As I write this, the government shutdown shows no sign of ending. Under the circumstances, it is hard to imagine a Congress capable of taking action to protect youth and promote safer communities. Yet it did so in 1974, when it passed the Juvenile Justice and Delinquency Prevention Act (JJDPA), and did so again when it repeatedly reauthorized the act over the years — most recently in 2002.
And the act is a great example of just how much good Congress can do for our communities and for youth who come into contact with the justice system. At its heart, the act mandates that states abide by four requirements:
- youth who commit status offenses — i.e., youth who have done things that would not be considered crimes if they were adults, such as running away or skipping school — are not to be held in secure facilities;
- in most cases, youth cannot be placed in adults jails and lock-ups;
- when youth are held in adult facilities, they must be separated by both sight and sound from adults; and
- states must address the disproportionate rate at which youth of color are swept up in the juvenile justice system, from arrest to detention to confinement.
Though these core requirements may seem self-evident or even basic, their importance goes well beyond their actual content.
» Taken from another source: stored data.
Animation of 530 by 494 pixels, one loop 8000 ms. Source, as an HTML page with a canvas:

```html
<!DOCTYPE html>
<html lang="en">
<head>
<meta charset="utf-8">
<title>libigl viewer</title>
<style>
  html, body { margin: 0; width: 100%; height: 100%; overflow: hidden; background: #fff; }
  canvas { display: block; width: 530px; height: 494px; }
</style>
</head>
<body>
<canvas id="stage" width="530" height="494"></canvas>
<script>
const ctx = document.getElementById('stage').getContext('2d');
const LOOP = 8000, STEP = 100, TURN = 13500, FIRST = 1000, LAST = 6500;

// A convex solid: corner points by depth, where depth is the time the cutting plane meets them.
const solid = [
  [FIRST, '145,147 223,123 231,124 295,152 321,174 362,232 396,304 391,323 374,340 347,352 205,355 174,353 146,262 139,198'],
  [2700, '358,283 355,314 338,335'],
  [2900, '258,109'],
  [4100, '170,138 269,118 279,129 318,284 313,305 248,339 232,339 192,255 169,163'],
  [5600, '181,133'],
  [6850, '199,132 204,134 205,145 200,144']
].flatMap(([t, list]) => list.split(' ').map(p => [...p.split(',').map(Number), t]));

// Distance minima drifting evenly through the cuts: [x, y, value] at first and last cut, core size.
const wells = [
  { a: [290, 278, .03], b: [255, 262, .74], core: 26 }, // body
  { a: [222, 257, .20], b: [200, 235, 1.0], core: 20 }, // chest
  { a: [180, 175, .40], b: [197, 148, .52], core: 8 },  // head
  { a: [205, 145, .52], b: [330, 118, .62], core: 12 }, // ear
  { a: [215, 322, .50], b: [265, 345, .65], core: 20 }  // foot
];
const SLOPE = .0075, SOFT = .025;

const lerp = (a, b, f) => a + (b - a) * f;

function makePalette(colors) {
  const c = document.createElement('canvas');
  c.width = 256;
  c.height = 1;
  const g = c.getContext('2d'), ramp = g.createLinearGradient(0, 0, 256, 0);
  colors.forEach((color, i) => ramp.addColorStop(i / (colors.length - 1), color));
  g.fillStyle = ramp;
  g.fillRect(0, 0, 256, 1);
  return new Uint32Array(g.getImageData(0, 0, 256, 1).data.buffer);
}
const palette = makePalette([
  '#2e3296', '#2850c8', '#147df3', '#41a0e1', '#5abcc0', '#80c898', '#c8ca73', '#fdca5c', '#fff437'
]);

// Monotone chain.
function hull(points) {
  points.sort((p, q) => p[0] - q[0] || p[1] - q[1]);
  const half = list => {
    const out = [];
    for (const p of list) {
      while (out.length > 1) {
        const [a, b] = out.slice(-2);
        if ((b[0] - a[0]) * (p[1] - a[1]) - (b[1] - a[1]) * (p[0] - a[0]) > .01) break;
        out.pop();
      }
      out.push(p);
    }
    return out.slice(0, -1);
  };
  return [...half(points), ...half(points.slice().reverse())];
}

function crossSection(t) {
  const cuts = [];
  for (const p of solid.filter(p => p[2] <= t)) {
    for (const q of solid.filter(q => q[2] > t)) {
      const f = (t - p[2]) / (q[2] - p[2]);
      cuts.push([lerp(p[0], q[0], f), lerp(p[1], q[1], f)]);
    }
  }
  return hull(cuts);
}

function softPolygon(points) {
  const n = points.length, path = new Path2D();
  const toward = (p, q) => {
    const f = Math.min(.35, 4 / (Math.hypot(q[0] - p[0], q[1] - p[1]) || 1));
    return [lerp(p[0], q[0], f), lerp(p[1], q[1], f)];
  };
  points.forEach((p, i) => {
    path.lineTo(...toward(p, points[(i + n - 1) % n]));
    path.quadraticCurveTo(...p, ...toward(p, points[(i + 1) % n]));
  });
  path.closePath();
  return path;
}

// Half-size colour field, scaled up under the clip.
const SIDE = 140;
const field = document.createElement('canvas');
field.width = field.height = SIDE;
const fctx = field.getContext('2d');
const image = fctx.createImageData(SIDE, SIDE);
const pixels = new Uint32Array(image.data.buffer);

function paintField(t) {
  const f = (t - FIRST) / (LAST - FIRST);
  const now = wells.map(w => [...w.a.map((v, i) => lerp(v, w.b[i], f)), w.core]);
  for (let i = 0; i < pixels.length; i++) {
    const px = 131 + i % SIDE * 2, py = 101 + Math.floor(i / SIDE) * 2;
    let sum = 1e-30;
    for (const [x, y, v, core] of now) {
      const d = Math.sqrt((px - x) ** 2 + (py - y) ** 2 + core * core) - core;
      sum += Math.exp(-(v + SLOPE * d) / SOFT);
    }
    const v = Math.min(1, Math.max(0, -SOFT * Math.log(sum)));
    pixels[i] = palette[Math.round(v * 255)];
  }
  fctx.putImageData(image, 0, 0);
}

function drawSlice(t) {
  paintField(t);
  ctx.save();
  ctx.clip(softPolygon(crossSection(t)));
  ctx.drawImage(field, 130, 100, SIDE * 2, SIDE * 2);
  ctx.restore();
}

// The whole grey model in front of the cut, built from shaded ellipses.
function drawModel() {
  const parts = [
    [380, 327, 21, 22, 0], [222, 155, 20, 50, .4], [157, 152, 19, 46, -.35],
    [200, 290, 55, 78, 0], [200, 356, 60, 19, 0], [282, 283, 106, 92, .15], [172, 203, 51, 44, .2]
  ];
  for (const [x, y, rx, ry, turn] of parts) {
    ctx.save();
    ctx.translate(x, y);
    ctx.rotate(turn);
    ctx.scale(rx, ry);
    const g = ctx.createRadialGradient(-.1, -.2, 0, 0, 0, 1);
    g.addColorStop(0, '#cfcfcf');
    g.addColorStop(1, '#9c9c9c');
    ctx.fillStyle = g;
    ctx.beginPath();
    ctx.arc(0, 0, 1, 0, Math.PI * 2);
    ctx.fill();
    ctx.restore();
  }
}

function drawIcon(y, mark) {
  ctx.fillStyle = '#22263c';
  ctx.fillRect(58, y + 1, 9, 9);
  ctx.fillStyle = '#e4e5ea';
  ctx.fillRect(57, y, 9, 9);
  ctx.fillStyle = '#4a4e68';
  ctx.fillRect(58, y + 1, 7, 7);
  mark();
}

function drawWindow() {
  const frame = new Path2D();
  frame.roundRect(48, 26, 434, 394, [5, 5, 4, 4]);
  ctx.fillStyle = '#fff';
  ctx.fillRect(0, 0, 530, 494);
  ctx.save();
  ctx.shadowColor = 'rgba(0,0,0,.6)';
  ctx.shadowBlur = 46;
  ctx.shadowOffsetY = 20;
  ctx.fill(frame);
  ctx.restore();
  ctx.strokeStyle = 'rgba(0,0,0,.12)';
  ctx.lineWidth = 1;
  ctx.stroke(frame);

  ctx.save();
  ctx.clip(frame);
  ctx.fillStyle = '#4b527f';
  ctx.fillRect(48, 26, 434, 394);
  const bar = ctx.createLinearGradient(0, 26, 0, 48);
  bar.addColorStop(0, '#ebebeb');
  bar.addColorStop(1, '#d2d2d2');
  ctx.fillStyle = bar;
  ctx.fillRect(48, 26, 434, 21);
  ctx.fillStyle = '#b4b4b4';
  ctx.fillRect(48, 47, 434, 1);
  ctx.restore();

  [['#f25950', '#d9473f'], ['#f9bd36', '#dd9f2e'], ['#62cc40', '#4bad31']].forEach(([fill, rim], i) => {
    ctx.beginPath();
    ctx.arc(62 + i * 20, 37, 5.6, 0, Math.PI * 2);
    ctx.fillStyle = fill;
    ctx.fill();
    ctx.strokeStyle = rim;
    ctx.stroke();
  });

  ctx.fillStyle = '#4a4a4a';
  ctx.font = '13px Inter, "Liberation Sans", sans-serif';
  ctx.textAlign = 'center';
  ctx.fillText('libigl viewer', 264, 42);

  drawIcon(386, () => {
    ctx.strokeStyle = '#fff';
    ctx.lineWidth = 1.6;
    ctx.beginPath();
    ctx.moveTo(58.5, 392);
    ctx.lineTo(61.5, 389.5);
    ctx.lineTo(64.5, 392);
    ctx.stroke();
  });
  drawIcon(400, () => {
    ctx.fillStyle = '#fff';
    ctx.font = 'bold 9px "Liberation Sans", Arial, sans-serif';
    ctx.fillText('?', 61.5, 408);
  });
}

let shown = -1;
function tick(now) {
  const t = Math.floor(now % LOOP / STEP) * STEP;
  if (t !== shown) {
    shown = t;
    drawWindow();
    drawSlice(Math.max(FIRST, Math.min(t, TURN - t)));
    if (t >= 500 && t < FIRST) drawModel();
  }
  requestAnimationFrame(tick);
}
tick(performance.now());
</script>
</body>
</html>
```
Taken together, they also set a floor of expectations — a useful platform upon which advocates for reform can build.
Youth Who Commit Status Offenses
- In 2007, Connecticut advocates helped pass a law establishing family support centers for high-need youth who commit status offenses, and their families (they later got the budget for the centers increased)
- In Georgia in 2010, advocates helped pass legislation that helped make sure youth convicted of status offenses and low-level misdemeanors were served in the community instead of detention
- Thanks in part to the MacArthur Foundation’s Models for Change initiative, Washington state came into compliance with the JJDPA in 2010 when it closed secure residential centers located in detention facilities that had been used to hold youth who committed status offenses.
Separate Housing for Incarcerated Youth and Adults
- In 2009, Colorado advocates helped pass a law ensuring that some youth tried as adults can be held in juvenile facilities rather than adult jail, and similar laws were passed in Minnesota and Virginia in 2010.
- In 2011, thanks to strenuous advocacy, youth charged as adults in Oregon could no longer be held in adult jails pre-trial; and the Oregon Youth Authority and Oregon Department of Corrections stopped their practice of temporarily housing youth in adult prison before moving them to youth facilities to serve their sentences.
- In 2011, because adult facilities in Hawaii were unable to maintain sight-and-sound separation between youth and adults, advocates successfully championed a law that protected youth from being transferred to adult facilities.
Addressing Racial/Ethnic Disparities
- Just this year, thanks to the work of advocates, Oregon lawmakers can now request racial impact statements for any bill related to criminal justice, juvenile justice, or child welfare—a step that can help legislators adhere to the JJDPA’s core requirement that the state address racial/ethnic disparities in the juvenile justice system.
I could go on and on. Advocates across the country have made great advances in juvenile justice reform in almost every state — work that often ensures adherence to the JJDPA, or enhances its impact.
The JJDPA is crucial legislation that ensures that youth are not unnecessarily embroiled in the juvenile justice system or harmed by it — it’s time to reauthorize it. When Congress gets back to work, and it will, we need to be ready: here’s how can you help.
This commentary is part of the JJDPA Matters Blog Project, a 16-week series that spotlights the landmark JJDPA law that keeps youth and communities safer. You can find the full series in the JJDPA Matters Action Center
Sarah Bryer directs the National Juvenile Justice Network (NJJN), which is made up of 43 juvenile justice coalitions and organizations in 33 states that advocate for state and federal laws, policies and practices that are fair, equitable and developmentally appropriate for all children, youth and families involved in — or at risk of becoming involved in — the justice system.
Ms. Bryer has been working in the juvenile and criminal justice fields for more than 20 years. Prior to joining NJJN, she was the Director of Policy and Planning at the Center for Alternative Sentencing and Employment Services (CASES) in New York City, an alternative-to-incarceration program serving more than 10,000 misdemeanor and felony-level, court-involved youth and adults per year.